Resource Center

Advanced Search
Technical Papers
Working Papers
Research Memoranda
GTAP-L Mailing List
GTAP FAQs
Educational Materials
CGE Books/Articles
Important References
Submit New Resource

GTAP Resources: Resource Display

GTAP Resource #525

"Developing Country Effects of Kyoto-Type Emissions Restrictions"
by Babiker, Mustafa and H.D. Jacoby


Abstract
Economic links among countries, through trade, will cause the effects of greenhouse-gas control measures taken by one set of nations to ripple through the international trade system, affecting countries that may not have agreed to share the burdens of control. So, for example, emission restrictions under the Kyoto Protocol will increase the cost to Annex B regions of using carbon-emitting fuels and raise the manufacturing cost of their energy-intensive goods, which may be exported in part to developing countries. The restrictions also will lower the global demand for these fuels and reduce their international prices.
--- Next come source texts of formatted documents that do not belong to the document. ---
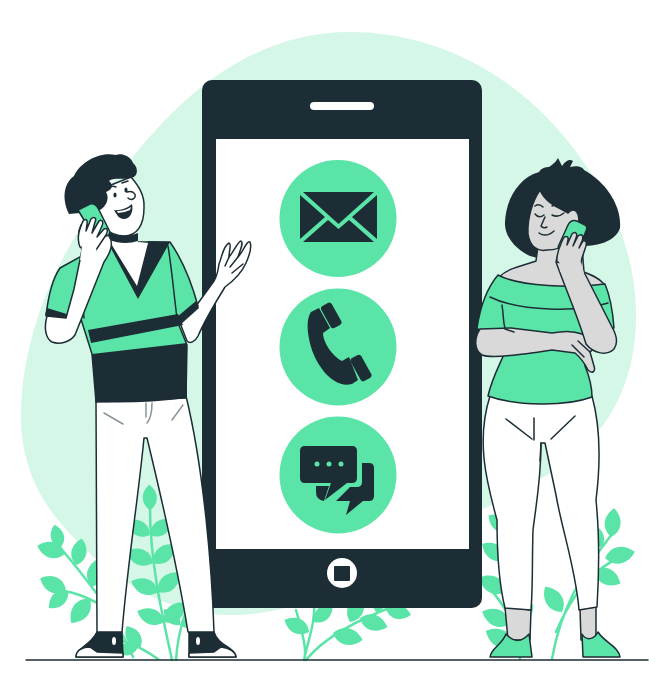
<!DOCTYPE html>
<html lang="en">
<head>
<meta charset="utf-8">
<title>Contact us illustration</title>
<style>
:root{--ink:#1d2d35;--mint:#5ae4a7;--pale:#d5f7e7;--white:#fff;--skin:#d9d9d9}
html,body{margin:0;background:var(--white);overflow:hidden}
svg{display:block;width:669px;height:678px}
.ink{fill:var(--ink)}
.mint{fill:var(--mint)}
.pale{fill:var(--pale)}
.white{fill:var(--white)}
.outlined{stroke:var(--ink);stroke-width:1.5;stroke-linejoin:round;stroke-linecap:round}
.line{fill:none;stroke:var(--ink);stroke-width:1.5;stroke-linecap:round;stroke-linejoin:round}
.fold{fill:none;stroke:#8b9499;stroke-width:1.5;stroke-linecap:round}
.skin{fill:var(--skin)}
.stem{fill:none;stroke:var(--mint);stroke-width:2.5;stroke-linecap:round}
</style>
</head>
<body>
<svg viewBox="0 0 669 678" role="img" aria-label="A man and a woman on the phone beside a large smartphone with mail, call and chat icons">
<defs>
<path id="leaf" class="mint" d="M0 0C-12 -8 -12 -22 -1 -32C11 -23 12 -8 0 0Z"/>
<g id="leaf-pair">
<use href="#leaf" transform="rotate(-58)"/>
<use href="#leaf" transform="rotate(58)"/>
</g>
</defs>

<path id="backdrop" class="pale" d="M21 420C20 340 55 250 120 174C180 92 255 32 350 32C440 32 525 78 582 160C618 210 636 262 636 316C636 372 616 420 578 452C535 490 480 505 430 540C370 585 280 622 210 614C150 607 95 565 58 520C32 488 22 455 21 420Z"/>

<g id="plants">
<g id="plant-left">
<path class="stem" d="M133 657C118 620 92 585 58 545M112 612C88 596 70 590 50 590"/>
<use href="#leaf" transform="translate(60 548) rotate(-12) scale(.75)"/>
<use href="#leaf" transform="translate(65 554) rotate(-72) scale(.9)"/>
<use href="#leaf" transform="translate(76 565) rotate(14) scale(.85)"/>
<use href="#leaf" transform="translate(92 587) rotate(14) scale(.9)"/>
<use href="#leaf" transform="translate(66 591) rotate(-62) scale(.9)"/>
<use href="#leaf" transform="translate(68 591) rotate(-130) scale(.8)"/>
<use href="#leaf" transform="translate(90 599) rotate(-140) scale(.95)"/>
</g>
<g id="plant-middle">
<path class="stem" d="M172 660C161 610 150 560 150 508M176 660C178 630 186 605 200 580M158 659C142 648 130 642 118 640"/>
<use href="#leaf" transform="translate(150 510) scale(.8)"/>
<use href="#leaf-pair" transform="translate(150 535) scale(.85)"/>
<use href="#leaf-pair" transform="translate(153 563) rotate(-6) scale(.9)"/>
<use href="#leaf-pair" transform="translate(158 592) rotate(-8) scale(.9)"/>
<use href="#leaf-pair" transform="translate(164 622) rotate(-8) scale(.9)"/>
<use href="#leaf-pair" transform="translate(180 625) rotate(14) scale(.7)"/>
<use href="#leaf" transform="translate(140 648) rotate(-30) scale(.8)"/>
<use href="#leaf" transform="translate(138 647) rotate(-100) scale(.7)"/>
</g>
<g id="plant-under-phone">
<path class="stem" d="M304 660C308 640 316 622 314 600M306 660C322 640 350 622 400 604M304 660C308 650 300 625 296 610"/>
<use href="#leaf" transform="translate(309 632) rotate(-62) scale(.85)"/>
<use href="#leaf" transform="translate(314 622) rotate(48) scale(.8)"/>
<use href="#leaf" transform="translate(350 622) rotate(25) scale(.9)"/>
<use href="#leaf" transform="translate(376 612) rotate(20) scale(.8)"/>
<use href="#leaf" transform="translate(333 633) rotate(105) scale(.95)"/>
<use href="#leaf" transform="translate(360 618) rotate(110) scale(.9)"/>
<use href="#leaf" transform="translate(386 609) rotate(105) scale(.8)"/>
</g>
<g id="plant-woman">
<path class="stem" d="M520 659C504 610 502 570 514 512M512 620C500 600 492 590 484 582"/>
<use href="#leaf" transform="translate(514 512) rotate(6) scale(.8)"/>
<use href="#leaf-pair" transform="translate(510 532) rotate(8) scale(.85)"/>
<use href="#leaf-pair" transform="translate(506 560) rotate(4) scale(.9)"/>
<use href="#leaf-pair" transform="translate(506 592) rotate(-2) scale(.95)"/>
<use href="#leaf-pair" transform="translate(510 624) rotate(-6) scale(.95)"/>
<use href="#leaf" transform="translate(514 646) rotate(-60)"/>
</g>
<g id="plant-right">
<path class="stem" d="M552 659C560 612 580 575 612 534M556 632C572 594 592 570 622 556"/>
<use href="#leaf" transform="translate(611 537) rotate(8) scale(.9)"/>
<use href="#leaf" transform="translate(602 547) rotate(-28) scale(.85)"/>
<use href="#leaf" transform="translate(605 558) rotate(80) scale(.95)"/>
<use href="#leaf" transform="translate(584 570) rotate(-25) scale(.9)"/>
<use href="#leaf" transform="translate(562 612) rotate(-32) scale(.95)"/>
<use href="#leaf" transform="translate(595 570) rotate(120) scale(.9)"/>
</g>
</g>

<g id="smartphone">
<rect class="ink" x="202" y="80" width="280" height="528" rx="10"/>
<rect class="white" x="216" y="139" width="253" height="410"/>
<rect class="white" x="310" y="102" width="64" height="8" rx="4"/>
<circle class="white" cx="342" cy="573" r="15"/>
<rect class="ink" x="334" y="566" width="16" height="15" rx="1"/>
</g>

<g id="mail-icon">
<circle class="mint" cx="338" cy="218.500" r="58.500"/>
<path class="ink" d="M303 192H374L338.500 224ZM300 195L325 217L300 239ZM377 195V239L352 217ZM303 242L328 220L338.500 229L349 220L374 242Z"/>
</g>
<g id="call-icon">
<circle class="mint" cx="338" cy="347" r="58.500"/>
<path class="ink" d="M311 312L319 308L330 328L323 333C323 342 332 356 342 361L349 357L358 380L352 384C334 389 317 367 311 347C307 333 306 319 311 312Z"/>
<rect class="ink" x="-6" y="-12" width="12" height="25" rx="3" transform="translate(331 315) rotate(-29)"/>
<rect class="ink" x="-6" y="-13" width="12" height="26" rx="3" transform="translate(361 368) rotate(-29)"/>
</g>
<g id="chat-icon">
<circle class="mint" cx="338" cy="475" r="58.500"/>
<path class="ink" d="M362 463H369Q374 463 374 468V496Q374 501 369 501H363L346 515L350 501H336L350 487H357Q362 487 362 482ZM316 486H329L324 501Q316 500 316 492Z"/>
<path class="ink" d="M305 446H352Q357 446 357 451V478Q357 483 352 483H347L325 500L331 483H305Q300 483 300 478V451Q300 446 305 446Z"/>
<g class="mint"><circle cx="317" cy="464" r="2.500"/><circle cx="329" cy="464" r="2.500"/><circle cx="341" cy="464" r="2.500"/></g>
</g>

<g id="man">
<g id="man-shoes">
<path class="ink outlined" d="M97 632H122L123 657H76C76 648 90 646 97 632Z"/>
<path class="white outlined" d="M76 657C76 650 83 647 90 647L97 652L123 653V657Z"/>
<path class="ink outlined" d="M189 632H214C218 646 235 647 236 657H189Z"/>
<path class="white outlined" d="M189 657V653L214 652L221 647C229 648 235 651 236 657Z"/>
<ellipse class="white" cx="114" cy="641" rx="2" ry="4"/><ellipse class="white" cx="198" cy="641" rx="2" ry="4"/>
</g>
<path id="man-trousers" class="white outlined" d="M96 400L97 632H122C128 560 138 500 144 438H147C162 500 178 570 188 632H214C212 570 204 470 186 396Z"/>
<path class="fold" d="M104 413L123 424M183 405L172 420M146 403V417M152 403C152 412 151 418 147 423"/>

<path id="man-far-arm" class="white outlined" d="M180 323L187 341C190 344 195 342 198 336C206 318 217 300 225 287C236 279 242 272 246 263C250 254 252 247 250 242C247 240 243 252 238 257C240 250 244 243 241 241C238 241 233 253 229 257C229 250 232 244 229 243C223 246 222 257 219 264C218 271 216 278 214 281L196 306Z"/>
<path class="line" d="M230 267L238 257M225 266L229 257M232 273L243 264"/>

<path class="mint outlined" d="M107 242L170 242C184 262 192 284 198 306L178 323L187 345L186 398L96 402L92 354L80 316L46 316C48 298 53 278 60 268Z"/>
<path class="ink" d="M88 330L178 314L183 325L91 343ZM92 354L187 343L187 398Q140 404 96 402ZM177 317L196 301L199 308L180 325ZM47 308L80 318L78 324L45 315Z"/>
<path class="line" d="M81 290L84 318M168 246C172 270 174 296 177 318"/>
<path class="ink" d="M107 241L116 240L137 281L148 241L170 242L138 299Z"/>
<path class="white" d="M109 228L110 242L137 286L148 243L138 242L136 228Z"/>
<path class="ink" d="M107 231Q124 239 138 233V241Q123 246 107 239Z"/>

<path id="man-face" class="white outlined" d="M91 193L131 177C137 184 145 194 144 208C144 225 137 236 124 236C110 236 96 224 92 208Z"/>
<path id="man-hair" class="ink" d="M69 214C62 200 63 184 74 176C80 162 100 151 116 155C120 153 130 155 133 163C139 168 138 177 131 178C122 180 114 177 109 181C114 185 112 190 106 192C110 198 106 207 100 210L80 213Z"/>
<path class="line" d="M127 192C134 190 138 196 133 199C131 200 129 199 128 198M108 189Q111 185 116 187M122 183L128 181"/>
<ellipse class="ink" cx="115" cy="195" rx="1.600" ry="2.600"/><ellipse class="ink" cx="126" cy="190" rx="1.600" ry="2.600"/>
<path class="ink" d="M114 210Q124 211 132 204C134 213 129 219 124 219C119 219 117 215 114 210Z"/>
<path class="white" d="M117 211Q125 211 131 207L130 210Q124 213 118 213Z"/>

<path id="man-near-arm" class="white outlined" d="M47 316C44 327 45 338 52 342C60 345 70 342 75 335L104 262C111 252 114 243 109 236C106 232 105 226 102 221L81 225C77 233 79 243 82 250L74 289L66 318Z"/>
<path class="mint outlined" d="M78 210L90 204Q95 203 98 208L110 232Q109 237 104 236L93 235Z"/>
<path class="white outlined" d="M80 247C76 237 80 228 83 221C86 218 88 220 87 224L86 231L91 219C94 216 97 218 95 222L92 233L99 221C102 219 104 222 102 226L97 237L104 229C108 227 108 231 106 235L96 250Z"/>
<path class="white" d="M82 246L96 248L98 258L80 260Z"/>
</g>

<g id="woman">
<g id="woman-legs">
<path class="skin outlined" d="M505 607L508 640H530L531 610ZM580 609L581 640H596V607Z"/>
<path class="mint outlined" d="M506 634C514 643 522 642 529 634L532 657H490C491 648 502 645 506 634ZM582 634C586 641 594 640 598 632C604 642 619 647 620 657H583Z"/>
<path class="white outlined" d="M490 396H592C600 425 601 460 596 500C600 540 599 575 597 607L579 610C576 570 562 530 556 495L545 443H541C541 480 536 505 533 530C532 560 533 585 531 610L505 608C498 580 497 550 497 520C486 480 476 440 490 396Z"/>
<path class="line" d="M506 419L532 439M575 416L551 439M534 418V440M541 443L540 461"/>
</g>
<path id="woman-hair" class="ink" d="M539 172C541 168 546 167 549 167C554 164 557 160 558 158L562 166C566 160 570 159 573 161L570 167C577 165 583 167 584 170C606 182 622 206 620 228C616 241 598 246 583 246C574 260 548 262 530 256C516 250 504 236 505 222C506 200 518 178 539 172Z"/>
<path class="skin outlined" d="M538 246L536 261C522 266 508 268 499 277L504 302H606L604 284C596 274 580 272 570 266L568 240Z"/>
<path id="woman-face" class="skin outlined" d="M540 190C533 200 527 218 528 234C530 247 538 252 547 250C562 250 578 240 579 222C579 210 573 207 568 213C560 208 546 204 540 190Z"/>
<path class="line" d="M535 214Q539 219 544 215M552 215Q558 218 564 213M535 206Q539 203 543 207M552 206Q559 203 564 207M545 217L541 226Q543 229 547 227M539 233Q546 238 554 231"/>

<path id="woman-top" class="mint outlined" d="M498 275C520 287 574 288 605 284C610 296 613 314 614 328L595 330C592 345 584 352 585 366C590 378 592 388 592 397C565 407 515 406 488 396C492 378 500 364 505 352L477 328C480 308 487 288 498 275Z"/>
<path class="line" d="M490 297C520 312 580 312 608 303M502 305C504 318 503 326 506 330M592 310L594 330"/>

<path id="woman-folded-arm" class="skin outlined" d="M480 329C474 338 474 350 482 355C492 359 525 354 552 350L575 353C581 358 585 364 588 370C592 374 596 372 594 366L590 352C597 347 592 338 582 334C572 330 562 331 552 333L511 328Z"/>
<path class="line" d="M572 345L584 357M578 341L590 352M505 329L514 332"/>
<path id="woman-raised-arm" class="skin outlined" d="M556 262C566 290 578 317 586 344C594 354 607 356 614 349C619 342 616 334 612 327L584 272L582 246L561 243Z"/>
<path class="mint outlined" d="M558 247L568 225Q571 219 577 221L585 225Q588 227 586 231L579 248Z"/>
<path class="skin outlined" d="M557 262C556 253 560 246 563 239C565 235 569 236 568 240L567 245L572 234C575 231 578 233 576 238L573 246L578 236C582 233 584 236 582 241L579 248L583 241C587 240 587 244 585 249L582 258L580 268Z"/>
<path class="skin" d="M559 259L580 260L584 273L560 272Z"/>
</g>

<path id="ground" class="line" d="M26 660H648"/>
</svg>
</body>
</html>
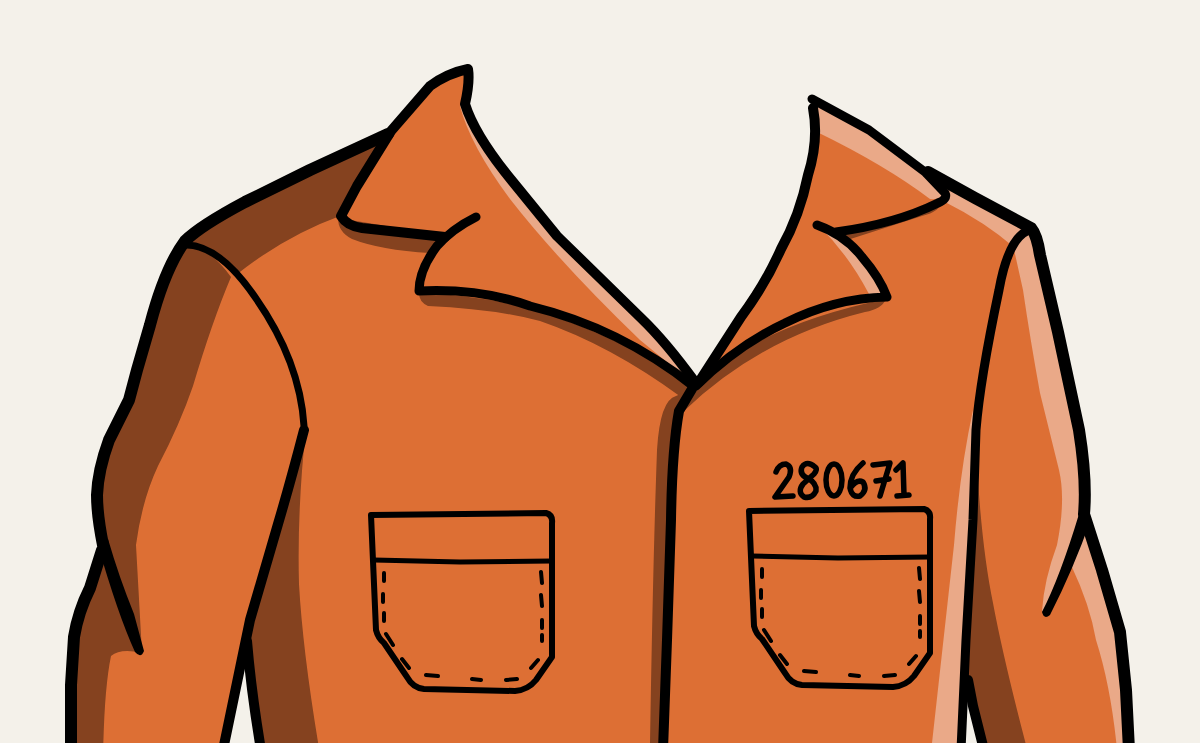
<!DOCTYPE html>
<html lang="en">
<head>
<meta charset="utf-8">
<title>Orange prison jacket</title>
<style>
:root {
  --paper: #f4f1ea;
  --cloth: #dd6f34;
  --shade: #85421f;
  --light: #eaa988;
  --ink: #000;
}
html, body { margin: 0; width: 1200px; height: 743px; overflow: hidden; background: var(--paper); }
svg { display: block; }
.cloth { fill: var(--cloth); }
.shade { fill: var(--shade); }
.light { fill: var(--light); }
.ink { fill: none; stroke: var(--ink); stroke-width: 10; stroke-linecap: round; stroke-linejoin: round; }
.outline { stroke-width: 12; }
.seam { stroke-width: 8; }
.pocket { stroke-width: 6; }
.number { stroke-width: 5.5; }
.taper { fill: var(--ink); }
</style>
</head>
<body>
<svg width="1200" height="743" viewBox="0 0 1200 743" role="img" aria-label="Orange prison jacket with number 280671">
  <defs>
    <path id="jacket-shape" d="M70 760V680L73 635Q78 610 92 583L103 540L97 495Q98 470 109 440L129 400L150 325Q165 268 185 239Q205 222 245 202L310 170L392 130L430 86Q448 74 468 69L465 103Q478 136 513 180L557 235L640 317L695 383L741 310L781 248Q800 208 808 172Q818 135 813 100L869 130L925 172L975 195L1034 230L1058 332L1079 430Q1087 480 1085 516L1102 570L1120 632L1127 690L1130 760H988L968 680L961 760H260L247 640L219 760Z"/>
    <clipPath id="jacket-clip"><use href="#jacket-shape"/></clipPath>
    <g id="chest-pocket">
      <path class="ink pocket" d="M371 515L376 630Q378 638 384 643L407 677Q413 688 424 689L515 691Q528 690 536 680L552 657V523Q553 515 546 513L371 515"/>
      <path class="ink" stroke-width="5" style="stroke-width:5" d="M374 560L460 562L552 561"/>
      <path class="ink" style="stroke-width:4" d="M384 573V581M383 594V602M384 613V621M386 634L393 645M402 659L409 668M426 675L438 676M472 679L481 680M506 680L517 679M531 668L538 660M542 635V641M542 620V628M541 595L542 606M541 572L542 583"/>
    </g>
  </defs>

  <rect width="1200" height="743" fill="var(--paper)"/>
  <use class="cloth" href="#jacket-shape"/>

  <g id="shading" clip-path="url(#jacket-clip)">
    <g class="shade">
      <path d="M395 128L340 216Q285 236 236 275Q212 250 188 245L170 240L245 195Z"/>
      <path d="M188 245Q212 250 231 277Q212 322 193 386Q180 424 158 466Q142 500 136 545L142 653Q118 620 103 540L85 500L120 380L165 250Z"/>
      <path d="M103 548L141 653Q121 648 111 656Q104 690 103 760H60V630Z"/>
      <path d="M306 428Q297 510 299 584Q303 655 321 760H255L244 640Z"/>
      <path d="M338 218L440 235L430 253Q380 250 352 239Q338 232 338 218Z"/>
      <path d="M419 293Q490 295 550 315Q625 340 694 386L681 397Q610 345 540 321Q495 309 428 306Q419 302 419 293Z"/>
      <path d="M694 388Q755 326 886 299Q882 309 865 312Q760 338 684 411Q673 430 671 520L666 743H650Q653 560 657 450Q660 400 676 396Z"/>
      <path d="M945 198Q940 212 922 216L838 243L828 233L915 211Z"/>
      <path d="M977 465Q982 550 993 603Q1004 662 1030 760H980L966 680Z"/>
    </g>
    <g class="light">
      <path d="M460 106Q470 145 510 199Q560 263 640 340L690 381L695 383L640 310L520 175L467 95Z"/>
      <path d="M812 100L869 130L948 193Q940 200 930 199Q885 165 817 132Z"/>
      <path d="M945 199L927 172L1040 230L1015 248Q985 222 945 202Z"/>
      <path d="M818 225Q846 236 866 262L889 297L869 294Q848 254 818 225Z"/>
      <path d="M1013 245L1030 229L1058 332L1090 470L1085 518L1046 614L1042 611Q1044 580 1057 545Q1066 500 1059 470L1040 393Q1030 338 1023 290Z"/>
      <path d="M1074 558L1086 518L1125 632L1138 760H1118Q1112 690 1096 640Q1090 605 1071 565Z"/>
      <path d="M973 410Q960 470 954 545L932 743H958L974 520Z"/>
    </g>
  </g>

  <g id="silhouette" class="ink outline">
    <path d="M71 750V685L74 637Q78 612 90 588L102 550M103 545Q97 515 97 495Q98 470 109 440L129 400L137 370L150 325Q165 268 185 241Q200 226 245 202L310 170L388 134"/>
    <path d="M928 172L975 198L1031 228Q1037 235 1040 255L1058 332L1070 388L1079 430Q1087 480 1084 514L1102 570L1120 632L1126 690L1129 750"/>
  </g>

  <g id="sleeves">
    <path class="ink seam" style="stroke-width:7" d="M187 245Q220 246 255 297Q300 361 304 426"/>
    <path class="ink" d="M304 430Q291 480 278 524L250 620L223 750"/>
    <path class="ink" d="M247 641Q251 690 261 750"/>
    <path class="ink" style="stroke-width:9" d="M1027 231Q1008 240 999 290Q980 380 976 430L973 520L966 640L961 750"/>
    <path class="ink" d="M968 680L973 706L984 750"/>
    <path class="taper" d="M97 542L108 539Q119 577 134 614L144 651Q141 659 135 652Q118 615 97 542Z"/>
    <path class="taper" d="M1079 514L1091 519Q1073 570 1050 615Q1044 620 1042 612Q1060 577 1079 514Z"/>
  </g>

  <g id="collar" class="ink">
    <path d="M695 382Q666 342 641 318L557 236L513 182Q475 136 465 104Q470 82 468 69Q448 73 430 86L391 131L357 186L341 216Q347 226 362 228L445 237"/>
    <path d="M476 217Q452 229 437 246Q419 270 419 291Q480 288 530 306Q620 328 693 386" style="stroke-width:9"/>
    <path d="M812 99L869 130L925 172L945 193Q948 199 938 203Q895 224 836 232" style="stroke-width:9"/>
    <path d="M813 108Q819 140 808 175Q800 215 781 249Q765 285 741 317L699 382" style="stroke-width:10"/>
    <path d="M817 225Q845 235 862 257Q880 278 887 297Q835 298 785 323Q738 345 696 386" style="stroke-width:9"/>
  </g>

  <path id="front-opening" class="ink" d="M692 389L679 411Q672 450 671 520L667 640L663 750"/>

  <use href="#chest-pocket"/>
  <use href="#chest-pocket" x="378" y="-4"/>

  <g id="prisoner-number" class="ink number" role="img" aria-label="280671">
    <path d="M776 472Q779 464 786 464Q793 467 789 477L775 497L793 496"/>
    <path d="M815 467Q807 460 802 467Q799 474 807 478Q817 483 816 491Q812 499 804 497Q797 492 803 484L814 474Q818 469 815 467Z"/>
    <ellipse cx="834" cy="480" rx="8" ry="16"/>
    <path d="M863 463Q850 474 850 488Q852 498 860 496Q868 490 863 482Q857 479 851 487"/>
    <path d="M873 465L890 463L880 496M876 481L889 479"/>
    <path d="M896 470L903 463L904 495M897 496L909 495"/>
  </g>
</svg>
</body>
</html>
In addition, the emissions controls may depress the level of economic activity in countries under emissions restriction, lowering their demand for imports, some of which come from developing countries. In combination, these changes in trade volumes and prices can have complex consequences, harming some developing countries while benefiting others. This paper explores these consequences using a detailed Computable General Equilibrium (CGE) model of the world economy.


Resource Details (Export Citation) GTAP Keywords
Category: GTAP Application
Status: Not published
By/In: MIT Joint Program on the Science and Policy of Global Change
Date: 1999
Version:
Created: (3/27/2001)
Updated: Bacou, M. (1/18/2003)
Visits: 3,561
No keywords have been specified.


Attachments
If you have trouble accessing any of the attachments below due to disability, please contact the authors listed above.


Public Access
  File format GTAP Resource 525   (281.0 KB)   Replicated: 0 time(s)


Restricted Access
No documents have been attached.


Special Instructions
No instructions have been specified.


Comments (0 posted)
You must log in before entering comments.

No comments have been posted.